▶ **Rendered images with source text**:

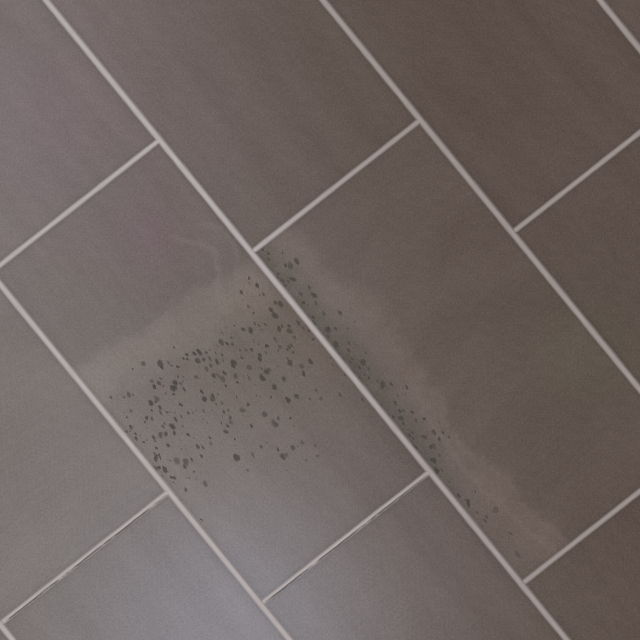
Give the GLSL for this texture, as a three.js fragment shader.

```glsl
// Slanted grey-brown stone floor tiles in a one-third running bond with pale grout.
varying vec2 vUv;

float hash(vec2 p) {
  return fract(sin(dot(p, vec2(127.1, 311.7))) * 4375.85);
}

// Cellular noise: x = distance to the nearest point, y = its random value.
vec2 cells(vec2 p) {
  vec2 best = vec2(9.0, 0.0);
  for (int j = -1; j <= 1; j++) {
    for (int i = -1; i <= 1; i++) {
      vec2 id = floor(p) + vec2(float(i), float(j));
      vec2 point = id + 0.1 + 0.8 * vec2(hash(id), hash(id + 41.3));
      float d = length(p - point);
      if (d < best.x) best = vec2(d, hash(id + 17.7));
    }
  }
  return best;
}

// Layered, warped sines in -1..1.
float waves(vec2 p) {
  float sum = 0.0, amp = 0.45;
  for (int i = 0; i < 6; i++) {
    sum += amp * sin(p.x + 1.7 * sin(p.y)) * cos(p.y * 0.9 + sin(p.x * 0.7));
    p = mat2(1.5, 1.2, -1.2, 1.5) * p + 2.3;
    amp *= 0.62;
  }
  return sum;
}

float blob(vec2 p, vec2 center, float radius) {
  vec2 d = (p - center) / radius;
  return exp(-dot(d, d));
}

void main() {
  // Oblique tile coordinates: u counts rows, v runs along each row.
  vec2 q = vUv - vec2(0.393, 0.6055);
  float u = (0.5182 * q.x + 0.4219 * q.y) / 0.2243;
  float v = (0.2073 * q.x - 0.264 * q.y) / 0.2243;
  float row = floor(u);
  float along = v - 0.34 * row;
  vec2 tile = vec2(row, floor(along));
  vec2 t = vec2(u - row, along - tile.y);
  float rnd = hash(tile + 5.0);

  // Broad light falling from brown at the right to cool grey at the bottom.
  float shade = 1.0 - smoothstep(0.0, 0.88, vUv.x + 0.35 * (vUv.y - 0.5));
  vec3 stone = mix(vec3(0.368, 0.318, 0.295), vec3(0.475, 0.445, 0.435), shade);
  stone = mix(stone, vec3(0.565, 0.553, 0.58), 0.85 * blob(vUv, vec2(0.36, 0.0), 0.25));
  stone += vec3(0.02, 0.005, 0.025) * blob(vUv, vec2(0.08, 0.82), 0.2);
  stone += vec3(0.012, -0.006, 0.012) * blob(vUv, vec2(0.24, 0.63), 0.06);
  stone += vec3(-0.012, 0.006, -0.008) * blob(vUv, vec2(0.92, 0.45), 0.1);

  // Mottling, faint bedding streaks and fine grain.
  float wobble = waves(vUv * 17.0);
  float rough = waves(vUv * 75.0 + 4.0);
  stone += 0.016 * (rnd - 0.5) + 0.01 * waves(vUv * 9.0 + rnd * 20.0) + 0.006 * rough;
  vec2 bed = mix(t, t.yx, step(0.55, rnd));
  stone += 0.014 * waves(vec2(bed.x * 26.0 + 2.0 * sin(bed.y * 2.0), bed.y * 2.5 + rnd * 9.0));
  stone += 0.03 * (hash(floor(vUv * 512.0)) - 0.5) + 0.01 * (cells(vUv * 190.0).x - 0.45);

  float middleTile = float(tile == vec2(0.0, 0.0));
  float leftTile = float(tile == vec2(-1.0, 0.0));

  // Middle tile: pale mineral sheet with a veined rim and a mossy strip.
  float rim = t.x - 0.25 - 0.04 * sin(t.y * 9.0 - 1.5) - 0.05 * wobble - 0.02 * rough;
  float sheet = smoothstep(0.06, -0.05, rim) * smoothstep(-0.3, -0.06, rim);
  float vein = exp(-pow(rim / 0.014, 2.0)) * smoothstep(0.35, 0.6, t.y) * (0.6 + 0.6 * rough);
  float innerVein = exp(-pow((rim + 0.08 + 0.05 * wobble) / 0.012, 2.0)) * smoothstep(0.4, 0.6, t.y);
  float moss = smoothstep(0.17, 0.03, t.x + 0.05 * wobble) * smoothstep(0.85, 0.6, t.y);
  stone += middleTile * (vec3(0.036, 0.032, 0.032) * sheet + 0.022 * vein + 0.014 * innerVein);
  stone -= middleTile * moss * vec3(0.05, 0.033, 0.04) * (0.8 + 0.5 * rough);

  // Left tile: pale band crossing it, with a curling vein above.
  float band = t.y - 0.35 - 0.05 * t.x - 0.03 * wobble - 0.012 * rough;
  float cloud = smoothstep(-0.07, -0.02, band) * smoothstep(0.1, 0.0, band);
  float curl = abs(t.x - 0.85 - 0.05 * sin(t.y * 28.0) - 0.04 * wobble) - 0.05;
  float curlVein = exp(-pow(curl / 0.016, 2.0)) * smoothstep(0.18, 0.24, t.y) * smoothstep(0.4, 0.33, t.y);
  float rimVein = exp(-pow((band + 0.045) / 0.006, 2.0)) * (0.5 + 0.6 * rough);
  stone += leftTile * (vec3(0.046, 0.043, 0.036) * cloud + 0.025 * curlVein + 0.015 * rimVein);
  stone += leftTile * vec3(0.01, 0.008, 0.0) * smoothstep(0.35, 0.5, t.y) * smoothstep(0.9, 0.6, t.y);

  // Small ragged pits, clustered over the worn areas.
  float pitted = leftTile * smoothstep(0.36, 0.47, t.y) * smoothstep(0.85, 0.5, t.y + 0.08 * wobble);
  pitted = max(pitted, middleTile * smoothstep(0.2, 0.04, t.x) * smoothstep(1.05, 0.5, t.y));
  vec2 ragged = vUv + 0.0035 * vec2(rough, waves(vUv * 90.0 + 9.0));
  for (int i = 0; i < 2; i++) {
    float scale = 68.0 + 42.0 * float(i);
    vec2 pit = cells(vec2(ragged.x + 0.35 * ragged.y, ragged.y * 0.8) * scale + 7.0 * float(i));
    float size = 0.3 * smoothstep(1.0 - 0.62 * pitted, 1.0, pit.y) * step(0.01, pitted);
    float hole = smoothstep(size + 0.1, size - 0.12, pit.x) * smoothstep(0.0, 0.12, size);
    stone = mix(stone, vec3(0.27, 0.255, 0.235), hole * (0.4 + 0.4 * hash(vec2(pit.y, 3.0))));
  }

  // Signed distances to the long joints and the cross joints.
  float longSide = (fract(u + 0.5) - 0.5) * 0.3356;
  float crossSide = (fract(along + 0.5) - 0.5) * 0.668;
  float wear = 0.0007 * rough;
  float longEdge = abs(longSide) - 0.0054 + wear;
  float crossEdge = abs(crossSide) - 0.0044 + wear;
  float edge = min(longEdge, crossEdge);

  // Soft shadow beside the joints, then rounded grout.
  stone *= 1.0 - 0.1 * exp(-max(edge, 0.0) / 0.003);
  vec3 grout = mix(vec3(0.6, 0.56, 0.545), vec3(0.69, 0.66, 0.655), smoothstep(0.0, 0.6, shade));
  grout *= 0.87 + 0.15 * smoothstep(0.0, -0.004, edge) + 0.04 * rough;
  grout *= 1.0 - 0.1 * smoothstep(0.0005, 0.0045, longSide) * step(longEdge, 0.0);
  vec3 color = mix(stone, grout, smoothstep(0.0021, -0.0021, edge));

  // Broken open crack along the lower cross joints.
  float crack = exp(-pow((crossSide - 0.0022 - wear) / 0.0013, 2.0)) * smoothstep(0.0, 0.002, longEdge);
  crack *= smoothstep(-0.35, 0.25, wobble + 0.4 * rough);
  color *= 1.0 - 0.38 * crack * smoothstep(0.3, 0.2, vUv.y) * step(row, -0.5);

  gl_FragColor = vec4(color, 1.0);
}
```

▶ **Activity**:
Filter the entries above down to the lines that contain "curlVein".

▶ **Output for this exercise**:
  float curlVein = exp(-pow(curl / 0.016, 2.0)) * smoothstep(0.18, 0.24, t.y) * smoothstep(0.4, 0.33, t.y);
  stone += leftTile * (vec3(0.046, 0.043, 0.036) * cloud + 0.025 * curlVein + 0.015 * rimVein);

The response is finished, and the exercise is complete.